Paige Thornton (Rachel McAdams) is a happily married art student who’s just landed a very cool, high-profile project. She’s got a boho fab wardrobe, a groovy studio space in Chicago, a witty, handsome husband (Channing Tatum) who adores her, and a bright future. Her life is romantic and wonderful. It’s the kind of life most people only dream of, and the kind of life that usually only exists in the movies to validate our hopes that such an existence could at least happen to somebody. Oh, and her husband owns a music studio. Perfect.
One night there is a terrible car crash and Paige obtains a serious head injury that results in memory loss of the past five years. She wakes up thinking she’s the woman she was five years ago, a woman who lived a very, very different life.
The old Paige was very close to her uber-rich family (who she hasn’t spoken to in years), dressed like a total yupster, hung out with sorority pals, and went to law school per her father’s wishes. Oh, and she was engaged to a man (Scott Speedman) who fits neatly into this scene of Gucci and Chanel and all things “upscale.” It’s a completely different world from her bohemian artist’s life she’s living these days downtown.
So two storylines emerge: 1) the mystery of how uptight yuppie Paige became the free-spirited artist Paige of today, and 2) will she fall in love with her husband again and embrace her current life? Or will she go back to the life she remembers?
Another question emerges that the filmmakers likely did not intend: How does an art student and a struggling recording studio owner afford their fabulous loft downtown AND their two different studio spaces, especially if she’s no longer taking the family money? Ah, movie logic. Best not to question these things.
Anyway, what unfolds is a period of time in which Paige has to discover her own identity again. That includes deciding which career path to resume: artist or lawyer. Deciding which man to love: handsome rich guy or handsome struggling guy who always says the right things and has a wonderful sense of humor and adores her. Deciding whether to remain in the bosom of her family or go it alone again … like she did five years ago for mysterious reasons.

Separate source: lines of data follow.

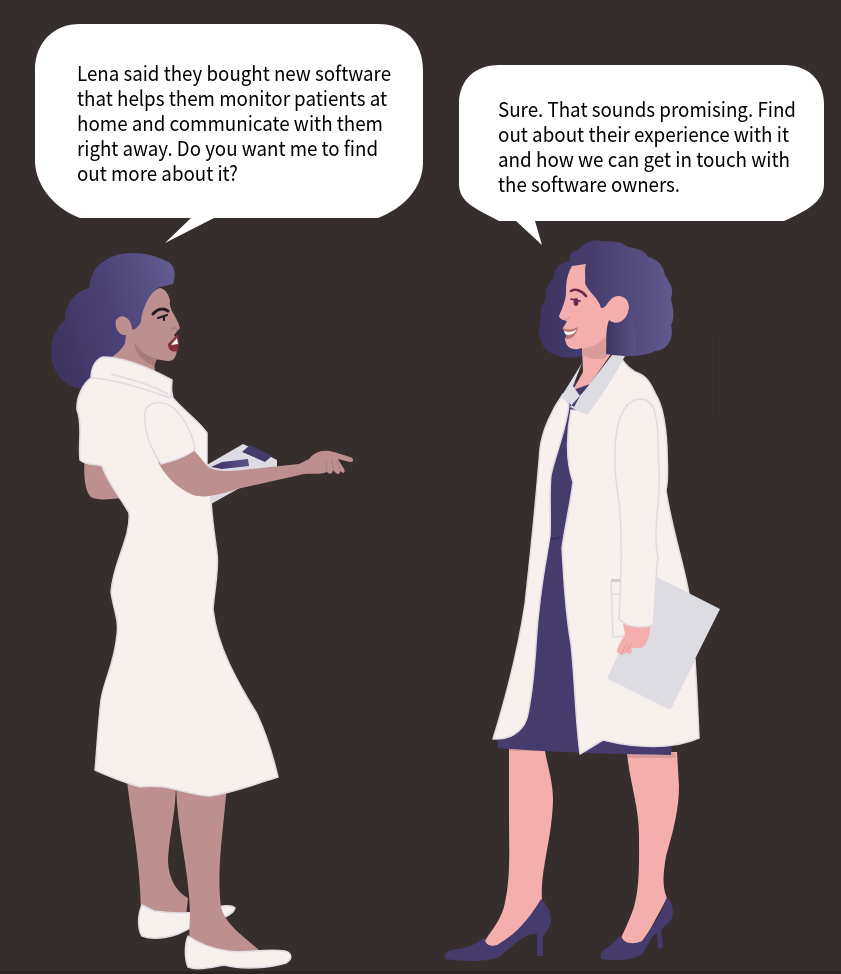
<!DOCTYPE html>
<html lang="en">
<head>
<meta charset="utf-8">
<title>Clinic conversation</title>
<style>
:root {
  --ground: #362e2c;
  --bubble: #ffffff;
  --ink: #000000;
  --cloth: #f8f0ec;
  --seam: #e0dbe2;
  --paper: #dddce3;
  --indigo: #463b6d;
  --indigo-light: #615a8e;
  --indigo-dark: #3e3462;
  --brown-skin: #be8f8f;
  --brown-shade: #a97c7b;
  --pink-skin: #f4aead;
  --pink-shade: #d99c9a;
  --lips-dark: #84303a;
  --lips-rose: #b77873;
}
html, body { margin: 0; height: 100%; overflow: hidden; background: var(--ground); }
.scene { display: block; width: 841px; height: 974px; }
.speech text { font: 400 20.5px "Noto Sans CJK JP", "Noto Sans", sans-serif; fill: var(--ink); }
.bubble { fill: var(--bubble); }
.cloth { fill: var(--cloth); stroke: var(--seam); stroke-width: 1.5; stroke-linejoin: round; }
.seam { fill: none; stroke: var(--seam); stroke-width: 1.5; }
.paper { fill: var(--paper); }
.indigo { fill: var(--indigo); }
.brown-skin { fill: var(--brown-skin); }
.brown-shade { fill: var(--brown-shade); }
.pink-skin { fill: var(--pink-skin); }
.pink-shade { fill: var(--pink-shade); }
.detail { fill: none; stroke-linecap: round; stroke-linejoin: round; }
</style>
</head>
<body>
<svg class="scene" viewBox="0 0 841 974" xmlns="http://www.w3.org/2000/svg">
  <defs>
    <linearGradient id="hair-nurse" x1="0" y1="0.6" x2="1" y2="0.3">
      <stop offset="0" stop-color="var(--indigo-dark)"/>
      <stop offset="0.5" stop-color="#4b4176"/>
      <stop offset="1" stop-color="var(--indigo-light)"/>
    </linearGradient>
    <linearGradient id="hair-doctor">
      <stop offset="0" stop-color="var(--indigo-dark)"/>
      <stop offset="0.4" stop-color="#463c6e"/>
      <stop offset="1" stop-color="var(--indigo-light)"/>
    </linearGradient>
    <linearGradient id="hair-lock">
      <stop offset="0" stop-color="var(--indigo-dark)"/>
      <stop offset="1" stop-color="#5a5287"/>
    </linearGradient>
  </defs>

  <rect width="841" height="974" fill="var(--ground)"/>
  <rect y="971" width="841" height="3" fill="#2b2423"/>
  <path d="M716 336V416" stroke="#302927" stroke-width="1"/>

  <g class="speech" id="nurse-speech">
    <path class="bubble" d="M80 24H378C405 24 423 42 423 70V162C423 188 404 208 378 218H214L165 243L191 218H80C54 208 36 186 35 162V70C35 42 54 24 80 24Z"/>
    <text x="77" y="81" textLength="314" lengthAdjust="spacingAndGlyphs">Lena said they bought new software</text>
    <text x="77" y="106" textLength="310" lengthAdjust="spacingAndGlyphs">that helps them monitor patients at</text>
    <text x="77" y="131" textLength="306" lengthAdjust="spacingAndGlyphs">home and communicate with them</text>
    <text x="77" y="156" textLength="301" lengthAdjust="spacingAndGlyphs">right away. Do you want me to find</text>
    <text x="77" y="181" textLength="161" lengthAdjust="spacingAndGlyphs">out more about it?</text>
  </g>

  <g class="speech" id="doctor-speech">
    <path class="bubble" d="M499 65H784C808 65 824 80 824 104V184C824 202 806 211 784 221H535L542 245L516 221H499C477 209 459 203 459 184V104C459 80 475 65 499 65Z"/>
    <text x="498" y="117" textLength="298" lengthAdjust="spacingAndGlyphs">Sure. That sounds promising. Find</text>
    <text x="498" y="142" textLength="291" lengthAdjust="spacingAndGlyphs">out about their experience with it</text>
    <text x="498" y="167" textLength="292" lengthAdjust="spacingAndGlyphs">and how we can get in touch with</text>
    <text x="498" y="192" textLength="182" lengthAdjust="spacingAndGlyphs">the software owners.</text>
  </g>

  <g id="nurse">
    <g id="nurse-legs">
      <path class="brown-skin" d="M127 780C131 820 140 855 141 912L186 916L188 898C177 892 169 880 168 862C169 835 176 815 176 780Z"/>
      <path class="cloth" d="M142 905C137 916 138 930 142 936C152 940 166 938 178 934C189 929 197 924 208 921C222 919 233 915 235 908C230 903 216 907 205 911C188 914 168 913 154 911Z"/>
      <path class="brown-skin" d="M176 785C177 830 189 870 190 912L189 942C205 954 238 956 260 951C246 938 226 926 221 907C216 870 224 825 227 785Z"/>
      <path class="cloth" d="M188 936C184 946 185 960 188 967C198 971 212 967 224 965C244 970 269 968 286 963C293 959 292 953 285 951C264 948 245 954 228 951C212 949 200 944 188 936Z"/>
    </g>

    <path class="brown-skin" d="M85 455C83 475 85 492 91 497C98 501 110 499 121 498L112 455Z"/>

    <g id="nurse-head">
      <path d="M173 284C177 272 174 263 164 260C146 251 117 250 103 262C93 268 90 279 89 288C76 291 65 304 65 320C51 332 48 352 54 367C59 380 70 389 88 390C105 386 121 372 127 350L150 330C143 310 150 290 160 287Z" fill="url(#hair-nurse)"/>
      <path class="brown-skin" d="M160 288C152 289 142 307 141 322C138 328 132 332 132 328C130 316 121 313 116 320C114 328 119 336 126 335L125 343C122 350 116 354 108 360L155 372L154 359L168 361C175 361 176 356 177 350L179 342L174 335L180 328C177 316 168 310 170 300C168 293 165 289 160 288Z"/>
      <path class="brown-shade" d="M135 343C140 352 149 357 157 359L154 366C141 360 134 352 135 343Z"/>
      <path class="detail" d="M153 314C158 308 164 308 168 311" stroke="#241b27" stroke-width="3"/>
      <path class="detail" d="M158 318L167 315M164 316V320" stroke="#241b27" stroke-width="2.2"/>
      <path d="M178 334L168 344C168 350 172 353 178 351L179 342Z" fill="var(--lips-dark)"/>
      <path d="M177 338L171 345L178 344Z" fill="#fff"/>
      <path class="detail" d="M172 329Q174 326 177 330" stroke="var(--brown-shade)" stroke-width="1.5"/>
    </g>

    <g id="nurse-notes">
      <path class="paper" d="M205 466L243 444L271 457L277 460V467L211 504Z"/>
      <path d="M242 452L250 445L272 456L265 462Z" fill="var(--indigo)"/>
      <path d="M211 467L222 462L248 459L249 466L222 469Z" fill="url(#hair-lock)"/>
    </g>

    <path class="cloth" d="M93 377C83 382 76 398 77 410C83 424 78 444 80 460C86 466 98 464 102 466C108 484 121 498 129 513C131 538 113 562 111 592C114 612 119 619 117 635C114 665 104 680 101 700C98 724 97 750 95 770C110 777 127 783 140 787C166 783 184 794 210 796C236 792 258 783 278 777C273 756 265 731 257 714C238 683 217 647 213 609C215 585 219 570 217 553C214 532 212 518 211 500L207 472V433C199 421 186 413 173 398L171 388Z"/>
    <path class="cloth" d="M91 378C91 367 96 359 103 357C123 357 150 368 172 380L171 398C148 391 119 379 91 378Z"/>
    <path class="seam" d="M111 374C132 380 150 384 168 394"/>
    <path class="brown-skin" d="M158 462C164 474 176 488 193 495C205 499 222 494 237 489L304 474C313 473 318 475 327 472C329 475 333 474 333 470C337 475 340 475 340 471C343 474 346 473 344 469L338 459L350 462C354 462 354 458 350 457L334 452C322 449 315 452 309 459L299 464L251 469C233 471 219 473 208 467L193 449Z"/>
    <path class="cloth" d="M161 464C150 448 143 428 145 412C147 402 160 400 171 406C184 416 193 434 195 450C185 457 174 461 161 464Z"/>
    <path class="detail" d="M326 461L327 471M332 460L333 469M337 461L340 469" stroke="var(--brown-shade)" stroke-width="1"/>
  </g>

  <g id="doctor">
    <g id="doctor-legs">
      <path class="pink-skin" d="M509 744V815C509 850 511 878 504 907C500 922 487 936 483 944L493 950C514 938 532 918 542 901C540 870 552 840 553 800C553 780 546 762 544 744Z"/>
      <path class="pink-skin" d="M627 752C629 780 639 806 639 835C639 860 640 885 634 907C629 922 622 935 619 943L639 949C650 930 659 913 667 898C662 886 663 875 666 856C673 832 679 810 679 786L677 752Z"/>
      <path class="pink-shade" d="M509 746H544L546 751H509ZM628 753H675L676 758H628Z"/>
      <path class="indigo" d="M541 899C548 905 552 915 551 923C549 929 544 933 543 938V956H537V934C524 933 512 947 499 957C484 963 462 961 445 959C443 953 448 950 457 949C468 948 478 943 485 937C484 945 491 947 497 945C517 934 531 916 541 899Z"/>
      <path class="indigo" d="M667 897C673 902 674 911 672 918C668 925 662 927 661 932L663 947L658 949L657 933C650 936 648 947 642 954C632 961 613 961 601 959C599 951 606 949 612 944L621 935C623 944 633 945 642 941C652 927 662 914 667 897Z"/>
    </g>

    <path class="indigo" d="M571 384L601 374L612 430L585 600L590 735L672 744L671 755C620 754 560 753 498 748L497 735L528 690C536 630 542 570 550 536V470L566 395Z"/>
    <path d="M550 539Q555 540 560 537" class="detail" stroke="#352c58" stroke-width="1.5"/>

    <g id="doctor-head">
      <path d="M570 261C560 262 553 270 554 278C545 284 546 294 545 301C538 309 542 320 539 328C538 341 545 352 556 355C571 361 585 356 595 350L606 354C623 357 645 357 655 351C669 350 674 337 671 325C676 316 672 306 671 298C675 288 668 281 665 275C663 263 655 259 648 257C644 249 634 248 628 247C618 239 608 242 601 241C591 238 583 245 578 250C570 251 568 257 570 261Z" fill="url(#hair-doctor)"/>
      <path class="pink-skin" d="M572 266C566 276 566 286 566 294C565 303 561 311 559 316C560 320 564 320 567 321L563 328L567 334L565 339C566 347 571 350 578 349L582 348L583 372L573 390L590 384L611 354L609 324C618 325 628 320 629 308C629 298 621 294 614 297C608 300 606 309 601 308C599 298 588 292 585 283C586 276 584 269 586 264Z"/>
      <path class="pink-shade" d="M582 349C594 347 602 342 608 333L607 357C599 362 590 358 582 355Z"/>
      <path d="M609 320C617 327 628 320 629 308C635 318 637 340 636 353C626 356 615 356 606 354C607 343 605 330 609 320Z" fill="url(#hair-lock)"/>
      <path class="detail" d="M571 291C576 288 582 291 586 296" stroke="#6e2a4d" stroke-width="2.6"/>
      <path class="detail" d="M571 299L580 301" stroke="#5a2349" stroke-width="1.6"/>
      <ellipse cx="576" cy="302" rx="2.4" ry="4" fill="#6b2b53"/>
      <path d="M562 328C567 330 573 330 578 327C577 334 572 340 566 339L566 334Z" fill="var(--lips-rose)"/>
      <path d="M564 331C569 333 574 332 577 329C574 335 569 336 565 334Z" fill="#fff"/>
      <path class="detail" d="M565 319Q568 320 569 317" stroke="var(--pink-shade)" stroke-width="1.3"/>
    </g>

    <g id="doctor-folder">
      <path class="paper" d="M655 576L720 609L670 709L608 678Z"/>
    </g>

    <g id="doctor-coat">
      <path class="cloth" d="M563 394C553 408 542 430 540 449C536 500 531 550 525 604C518 650 505 700 493 739C507 740 522 734 527 718C536 680 535 640 539 610C542 580 547 555 550 536C551 515 549 495 551 475C557 450 566 430 569 405Z"/>
      <path class="cloth" d="M620 357C626 365 631 371 640 374C648 378 652 386 656 395C664 408 666 428 667 447C667 462 669 478 666 490C671 525 684 565 689 594L655 577L608 678L670 709L695 659C697 690 698 715 699 738C672 750 635 748 603 740L580 754C575 715 575 680 571 644C565 610 564 580 562 548C565 527 570 505 573 482C565 460 567 430 571 410L589 411Z"/>
      <path class="paper" d="M582 363L561 397L574 407L580 396L573 386ZM612 355L625 356C614 377 600 399 587 415L570 407L585 390Z"/>
      <path class="seam" d="M611 581H621M611 581L613 637L626 636M612 594H620"/>
      <path d="M611 579H621V582H611Z" fill="#cfccd2"/>
    </g>

    <g id="doctor-arm">
      <path class="pink-skin" d="M623 624L650 626C650 636 647 645 641 648L632 648C632 654 629 656 627 652L622 655L617 652C617 645 623 640 625 634Z"/>
      <path class="detail" d="M626 652L632 643M621 654L627 644" stroke="var(--pink-shade)" stroke-width="1"/>
      <path class="cloth" d="M640 399C626 399 618 417 616 437C613 462 616 482 619 502C623 540 621 580 619 619C626 627 642 629 653 625C656 600 655 580 658 557C652 530 661 500 659 470C657 445 660 425 653 407C650 402 646 399 640 399Z"/>
    </g>
  </g>
</svg>
</body>
</html>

When the mystery of Paige’s departure from richy-rich suburban life is finally revealed, it doesn’t quite hash out. It may explain a rift with her family, but it doesn’t begin to explain why a girl who once donned Chanel now wears FreePeople and has a tattoo. The big emotional “reveal” packs a genuine wallop, thanks largely to a fine performance by Jessica Lange as Paige’s mother, but it doesn’t lend the character’s arc much logic at all.
In fact, almost instantaneously after this revelation comes to light, Paige returns to her art which she hasn’t touched since she woke up from the accident. The correlation between learning that your parents are flawed people and instantly having completely different taste in clothes, food, music and lifestyle (and a different personality!) is tenuous at best. One begins to get the icky feeling that this has all just been one long contrivance to set up a juxtaposition between her two worlds, past and present.
It makes for some humorous moments and creates stark choices that must be made. But it doesn’t feel real. It feels like another one of those things we’re supposed to skip over – like how they afford their lofts and multiple studios spaces downtown. Just don’t think about it, and it all seems pleasant enough.
In fairness, “The Vow” is nicely-made on many levels. The actors are all doing their bit wonderfully well. Rachel McAdams is charming, and knows just when and how to flash that thousand-watt smile. Channing Tatum plays the world’s most perfect husband as convincingly as possible. And the supporting players are solid. Jessica Lange is the stand-out here in one scene that makes the entire movie worthwhile.
Fans of romantic dramas such as “The Notebook” will love this movie. For those folks, I heartily recommend it. For everyone else… not so much.
3 of 5 stars